Plaintiff seeks monetary damages. See Compl. 8-9 (Doc. 1). "[N]either statutory authority, nor appellate case law has authorized the award of monetary damages for a violation of the Pennsylvania Constitution." R.H.S. v. Allegheny Cnty. Dep't of Human Servs., 936 A.2d 1218, 1226 (Pa. Commw. Ct. 2007) (quoting Jones v. City of Phila., 890 A.2d 1188, 1208 (Pa. Commw. Ct. 2006)). Plaintiff's claims under the Pennsylvania Constitution, therefore, are dismissed.*fn4
For all of the reasons stated above, Defendants Monessen School District, Chelen, and Marino's Motion to Dismiss (Doc. 3) is granted in part and denied in part.

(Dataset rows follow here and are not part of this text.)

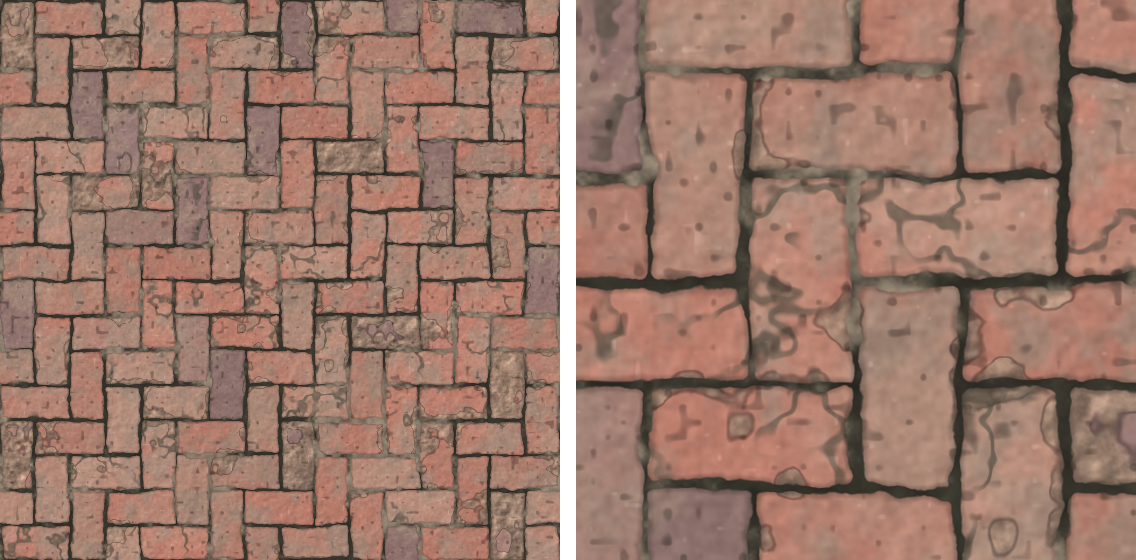
Left, the full canvas; right, a detail of the centre.
Reproduce this texture procedurally as a Shadertoy shader.

```glsl
// Weathered red brick paving in a 90 degree herringbone, seamless on all sides.
// Each cell of a 16 x 16 grid finds its 1 x 2 brick by its diagonal phase; periodic
// noise bends the edges, crumbles some bricks and adds cracks, pits and dust.

const float GRID = 16.0;          // cells across and down
const float JOINT = 0.035;        // half joint width, in cells
const float HAIRLINE = 0.014;     // narrowest half joint
const float CORNER = 0.07;        // corner radius
const float EDGE_BEND = 0.17;     // slow wander of the edges
const float EDGE_ROUGH = 0.13;    // fine chipping of the edges
const float SHIFT = 0.035;        // random offset of each brick
const float WORN_SHARE = 0.22;    // share of crumbling bricks
const float CRACKED_SHARE = 0.40;
const float CRACK_WIDTH = 0.009;

const vec3 SALMON = vec3(0.72, 0.485, 0.42);
const vec3 PALE   = vec3(0.70, 0.555, 0.485);
const vec3 PURPLE = vec3(0.54, 0.44, 0.43);
const vec3 DUST   = vec3(0.63, 0.53, 0.47);
const vec3 RUBBLE = vec3(0.59, 0.49, 0.42);
const vec3 FILLER = vec3(0.49, 0.44, 0.38);
const vec3 GAP    = vec3(0.20, 0.19, 0.16);

vec3 hash3(vec2 p) {
    vec3 q = fract(p.xyx * vec3(0.1031, 0.1030, 0.0973));
    q += dot(q, q.yxz + 33.33);
    return fract((q.xxy + q.yzz) * q.zyx);
}

// Value noise that repeats after a whole number of lattice steps
float noise(vec2 p, float period) {
    vec2 i = floor(p), f = fract(p);
    f = f * f * (3.0 - 2.0 * f);
    vec2 a = mod(i, period), b = mod(i + 1.0, period);
    return mix(mix(hash3(a).x, hash3(vec2(b.x, a.y)).x, f.x),
               mix(hash3(vec2(a.x, b.y)).x, hash3(b).x, f.x), f.y);
}

// Four octaves; GRID * freq must be whole
float fbm(vec2 p, float freq) {
    float sum = 0.0, amp = 0.533;
    for (int i = 0; i < 4; i++) {
        sum += amp * noise(p * freq, GRID * freq);
        freq *= 2.0;
        amp *= 0.5;
    }
    return sum;
}

float boxDistance(vec2 p, vec2 halfSize, float radius) {
    vec2 q = abs(p) - halfSize + radius;
    return length(max(q, 0.0)) + min(max(q.x, q.y), 0.0) - radius;
}

void mainImage(out vec4 fragColor, in vec2 fragCoord) {
    vec2 uv = fragCoord / iResolution.xy;
    vec2 p = vec2(uv.x, 1.0 - uv.y) * GRID;
    float pixel = GRID / iResolution.y;

    // Herringbone: phases 1, 2 form a lying brick, phases 0, 3 a standing one
    vec2 bend = vec2(fbm(p, 1.0), fbm(p + vec2(5.3, 9.7), 1.0)) - 0.5;
    vec2 w = p + EDGE_BEND * bend;
    vec2 cell = floor(w);
    float phase = mod(cell.x - cell.y, 4.0);
    bool lying = abs(phase - 1.5) < 1.0;
    if (lying) cell.x -= step(1.5, phase);
    else cell.y -= step(1.5, phase);
    vec2 halfSize = lying ? vec2(1.0, 0.5) : vec2(0.5, 1.0);
    vec2 local = w - cell - halfSize;
    vec2 id = mod(cell, GRID);
    vec3 rndA = hash3(id + 31.7), rndB = hash3(id + 83.1);

    // Brick outline with chipped edges
    float rough = fbm(p + 3.1, 4.0) - 0.5;
    float inset = JOINT + 0.02 * rndB.z;
    float d = boxDistance(local - SHIFT * (rndA.xy - 0.5), halfSize - inset, CORNER);
    d = max(d + EDGE_ROUGH * rough, boxDistance(local, halfSize - HAIRLINE, 0.02));
    float brick = 1.0 - smoothstep(-0.5, 0.5, d / max(pixel, 0.025));

    // Base tone of each brick, blotches and dust
    float blotch = fbm(p + 7.9, 1.0);
    float tone = clamp(rndA.z * 0.9 + (blotch - 0.5) * 1.6, 0.0, 1.0);
    vec3 color = mix(SALMON, PALE, tone);
    color = mix(color, PURPLE, 0.85 * smoothstep(0.86, 0.95, rndB.x));
    color = mix(color, DUST, 0.75 * smoothstep(0.46, 0.70, fbm(p + 11.3, 2.0)));
    color *= 0.96 + 0.08 * rndB.y;

    // Crumbled areas spread inward from the edges
    float frailty = smoothstep(1.0 - WORN_SHARE, 1.0, fract(rndA.x * 7.0 + rndB.z));
    float decay = fbm(p + 2.6, 1.0) + 0.12 * smoothstep(-0.25, 0.0, d);
    decay -= mix(0.76, 0.44, frailty);
    float worn = smoothstep(-0.01, 0.03, decay);
    color = mix(color, RUBBLE * (1.0 + 0.7 * rough), 0.85 * worn);
    color *= 1.0 - 0.28 * (1.0 - smoothstep(0.0, 0.025, abs(decay)));

    // Cracks follow a level line of noise
    float level = abs(fbm(p + 13.4, 1.0) - 0.5);
    float crack = 1.0 - smoothstep(CRACK_WIDTH, CRACK_WIDTH + max(pixel, 0.025), level);
    crack *= step(1.0 - CRACKED_SHARE, rndB.y) * smoothstep(0.38, 0.55, blotch);
    color = mix(color, GAP * 1.5, 0.6 * crack);

    // Surface relief, pits, pale grit and darkened rims
    float relief = fbm(p, 4.0) - fbm(p + 0.05, 4.0);
    color *= 1.0 + relief * mix(0.30, 0.95, worn);
    float pits = smoothstep(0.80, 0.95, noise(p * 7.0 + 4.5, GRID * 7.0));
    float grit = smoothstep(0.86, 1.0, noise(p * 9.0 + 1.7, GRID * 9.0));
    color *= 1.0 - 0.25 * pits;
    color += 0.07 * grit + 0.05 * (noise(p * 14.0, GRID * 14.0) - 0.5);
    color *= mix(0.80, 1.0, smoothstep(0.0, -0.07, d));

    // Joints vary from open, dark gaps to packed sand
    float packed = smoothstep(0.42, 0.68, fbm(p + 6.2, 0.5) + 0.4 * rough);
    vec3 joint = mix(GAP, FILLER, packed) * (1.0 + 0.8 * rough);
    fragColor = vec4(clamp(mix(joint, color, brick), 0.0, 1.0), 1.0);
}
```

For the reasons stated above, the Court hereby ORDERS that Defendants The School District of the City of Monessen, Dr. Cynthia Chelen, and Randall Marino's Motion to Dismiss (Doc. 3) is GRANTED IN PART and DENIED IN PART. Defendants' motion to dismiss Plaintiff's § 1983 claims for failure to train and Plaintiff's claims under the Pennsylvania Constitution is GRANTED. Defendants' motion is DENIED in all other respects.
Plaintiff's § 1983 claims for failure to train are DISMISSED WITHOUT PREJUDICE. Because Plaintiff cannot seek monetary damages for a violation of the Pennsylvania Constitution, amendment of Plaintiff's claims under the Pennsylvania Constitution would be futile, and those claims are DISMISSED WITH PREJUDICE. See Phillips, 515 F.3d at 228 ("[I]n the event a complaint fails to state a claim, unless amendment would be futile, the District Court must give a plaintiff the opportunity to amend her complaint." (citing Shane v. Fauver, 213 F.3d 113, 116 (3d Cir. 2000))).
If appropriate and consistent with Federal Rule of Civil Procedure 11, Plaintiff may file an amended complaint to amend her § 1983 claims for failure to train no later than April 27, 2012.*fn5 If no amended complaint is received by that date, it will be assumed that Plaintiff acknowledges that she cannot state a § 1983 claim for failure to train and such claims will be deemed to have been dismissed with prejudice without further order of Court.
IT IS SO ORDERED.
Cathy Bissoon United States District Judge
cc (via e-mail):
All counsel of record.